Earlier this week, Microsoft announced its plans to offer all qualified PC users a free upgrade to Windows 10, even if they own a non-genuine copy of a Windows version. Initially, it was reported that this generous offer is only for Chinese pirates, but later Microsoft confirmed the update path for illegal Windows copies applies to pirates everywhere around the globe.
This rather lax policy towards piracy might be a move to get more people hooked into the Microsoft ecosystem, otherwise why would Microsoft give away Windows 10 for free?
Now it appears the Windows 10 experience won’t be the same as the pirates may be expecting. According Ars Technica, the users with pirated copies of Windows 7 or Windows 8.x version will be able to upgrade to Windows 10, but Microsoft will keep considering those PCs non-genuine. Microsoft told in a statement to the publication:
With Windows 10, although non-Genuine PCs may be able to upgrade to Windows 10, the upgrade will not change the genuine state of the license… If a device was considered non-genuine or mislicensed prior to the upgrade, that device will continue to be considered non-genuine or mislicensed after the upgrade.
The above statement, however, didn’t make it clear what Microsoft means by a “non-genuine” upgrade. The publication asked the software giant to elaborate on its point of considering the Windows 10 upgrade as non-legit when installed on an unlicensed version, but the company didn’t respond.
As far as I understand from this scenerio, Microsoft is likely to place some kind of restrictions for those who end up with non-legit Windows 10. Or, the upgrade will allow Windows 10 pirates to tap into a “lite” version of Windows 10, which would arrive globally sometime “this summer.”
Some reports even claim that Microsoft might cut non-genuine Windows users from access to the Window Store or the Xbox Video Store, but that’s less likely to happen as the Redmond probably won’t want to turn away customers.
Still, anything we say at present as to what, exactly, Microsoft might be considering, will be a speculation. We’ll have to wait until the company clarifies on the matter. We’ll update you as soon as the story develops. Stay tuned to TechFrag!
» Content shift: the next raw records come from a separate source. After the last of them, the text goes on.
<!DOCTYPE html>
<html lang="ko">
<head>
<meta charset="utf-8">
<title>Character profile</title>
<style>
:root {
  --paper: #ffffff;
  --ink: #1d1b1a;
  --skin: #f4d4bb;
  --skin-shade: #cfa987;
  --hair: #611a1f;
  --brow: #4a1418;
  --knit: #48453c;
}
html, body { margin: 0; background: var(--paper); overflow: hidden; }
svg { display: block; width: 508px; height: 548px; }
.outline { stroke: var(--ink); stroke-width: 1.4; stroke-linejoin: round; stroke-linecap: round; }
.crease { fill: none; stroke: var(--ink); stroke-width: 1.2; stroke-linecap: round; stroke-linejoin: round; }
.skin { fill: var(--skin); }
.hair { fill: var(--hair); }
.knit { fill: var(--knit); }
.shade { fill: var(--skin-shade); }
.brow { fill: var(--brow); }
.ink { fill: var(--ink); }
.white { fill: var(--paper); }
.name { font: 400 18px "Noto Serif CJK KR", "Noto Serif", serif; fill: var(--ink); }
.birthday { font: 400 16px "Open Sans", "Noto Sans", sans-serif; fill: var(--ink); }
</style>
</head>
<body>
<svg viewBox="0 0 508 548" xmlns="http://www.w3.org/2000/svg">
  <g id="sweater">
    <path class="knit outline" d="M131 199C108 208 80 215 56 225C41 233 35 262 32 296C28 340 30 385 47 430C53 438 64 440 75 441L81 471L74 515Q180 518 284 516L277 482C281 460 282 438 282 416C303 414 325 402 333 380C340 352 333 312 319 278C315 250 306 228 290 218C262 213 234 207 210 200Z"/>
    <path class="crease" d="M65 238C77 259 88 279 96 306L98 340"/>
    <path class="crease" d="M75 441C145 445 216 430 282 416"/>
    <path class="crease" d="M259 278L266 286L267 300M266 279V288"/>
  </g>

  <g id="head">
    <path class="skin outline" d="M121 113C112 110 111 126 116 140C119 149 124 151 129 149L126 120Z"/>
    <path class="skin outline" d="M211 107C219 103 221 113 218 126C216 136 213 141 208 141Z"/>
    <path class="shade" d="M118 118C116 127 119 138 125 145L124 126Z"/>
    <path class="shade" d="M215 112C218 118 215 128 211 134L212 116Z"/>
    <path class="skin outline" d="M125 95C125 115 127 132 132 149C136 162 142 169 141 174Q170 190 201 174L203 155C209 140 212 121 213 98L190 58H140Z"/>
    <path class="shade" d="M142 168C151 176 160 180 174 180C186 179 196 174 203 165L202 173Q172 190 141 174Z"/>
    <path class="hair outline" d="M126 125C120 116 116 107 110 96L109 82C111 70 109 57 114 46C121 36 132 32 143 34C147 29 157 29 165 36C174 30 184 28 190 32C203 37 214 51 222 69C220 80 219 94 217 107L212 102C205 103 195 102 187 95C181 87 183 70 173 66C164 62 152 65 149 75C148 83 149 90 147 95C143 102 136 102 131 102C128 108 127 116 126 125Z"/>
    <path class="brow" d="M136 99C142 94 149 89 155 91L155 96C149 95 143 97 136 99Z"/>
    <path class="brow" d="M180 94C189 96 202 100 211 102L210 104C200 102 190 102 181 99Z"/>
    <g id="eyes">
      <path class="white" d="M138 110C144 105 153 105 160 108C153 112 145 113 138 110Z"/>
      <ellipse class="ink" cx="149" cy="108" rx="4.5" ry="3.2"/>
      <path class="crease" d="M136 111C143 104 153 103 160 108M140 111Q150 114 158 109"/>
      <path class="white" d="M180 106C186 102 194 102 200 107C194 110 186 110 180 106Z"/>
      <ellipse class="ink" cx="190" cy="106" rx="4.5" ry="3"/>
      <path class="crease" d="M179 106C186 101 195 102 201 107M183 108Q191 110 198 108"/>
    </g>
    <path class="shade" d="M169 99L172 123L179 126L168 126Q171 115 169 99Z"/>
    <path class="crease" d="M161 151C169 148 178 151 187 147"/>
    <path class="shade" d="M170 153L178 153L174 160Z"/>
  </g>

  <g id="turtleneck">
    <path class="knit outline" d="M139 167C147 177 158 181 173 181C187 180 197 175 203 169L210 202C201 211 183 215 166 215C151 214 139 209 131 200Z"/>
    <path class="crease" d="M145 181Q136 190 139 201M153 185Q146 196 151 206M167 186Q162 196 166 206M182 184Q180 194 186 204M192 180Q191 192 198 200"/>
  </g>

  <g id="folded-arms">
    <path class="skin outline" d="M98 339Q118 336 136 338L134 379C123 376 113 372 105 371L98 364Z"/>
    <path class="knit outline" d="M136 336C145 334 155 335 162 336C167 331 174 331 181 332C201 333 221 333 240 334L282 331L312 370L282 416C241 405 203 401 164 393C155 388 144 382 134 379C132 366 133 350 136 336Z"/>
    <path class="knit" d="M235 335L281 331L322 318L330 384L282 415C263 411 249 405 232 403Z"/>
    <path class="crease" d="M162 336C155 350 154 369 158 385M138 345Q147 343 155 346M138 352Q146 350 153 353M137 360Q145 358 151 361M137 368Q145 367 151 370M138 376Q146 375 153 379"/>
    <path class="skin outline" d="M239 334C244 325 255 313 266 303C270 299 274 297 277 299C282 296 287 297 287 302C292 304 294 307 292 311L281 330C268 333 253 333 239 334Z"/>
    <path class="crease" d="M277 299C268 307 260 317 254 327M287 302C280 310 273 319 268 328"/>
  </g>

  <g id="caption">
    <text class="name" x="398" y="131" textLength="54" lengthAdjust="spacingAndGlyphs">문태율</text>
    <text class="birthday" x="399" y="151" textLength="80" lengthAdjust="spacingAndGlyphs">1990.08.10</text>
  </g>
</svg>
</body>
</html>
Gohar is the lead editor at TechFrag. He has a wide range of interests when it comes to tech but he's currently spending a big chunk of his time writing about privacy, cyber security, and anything policy related.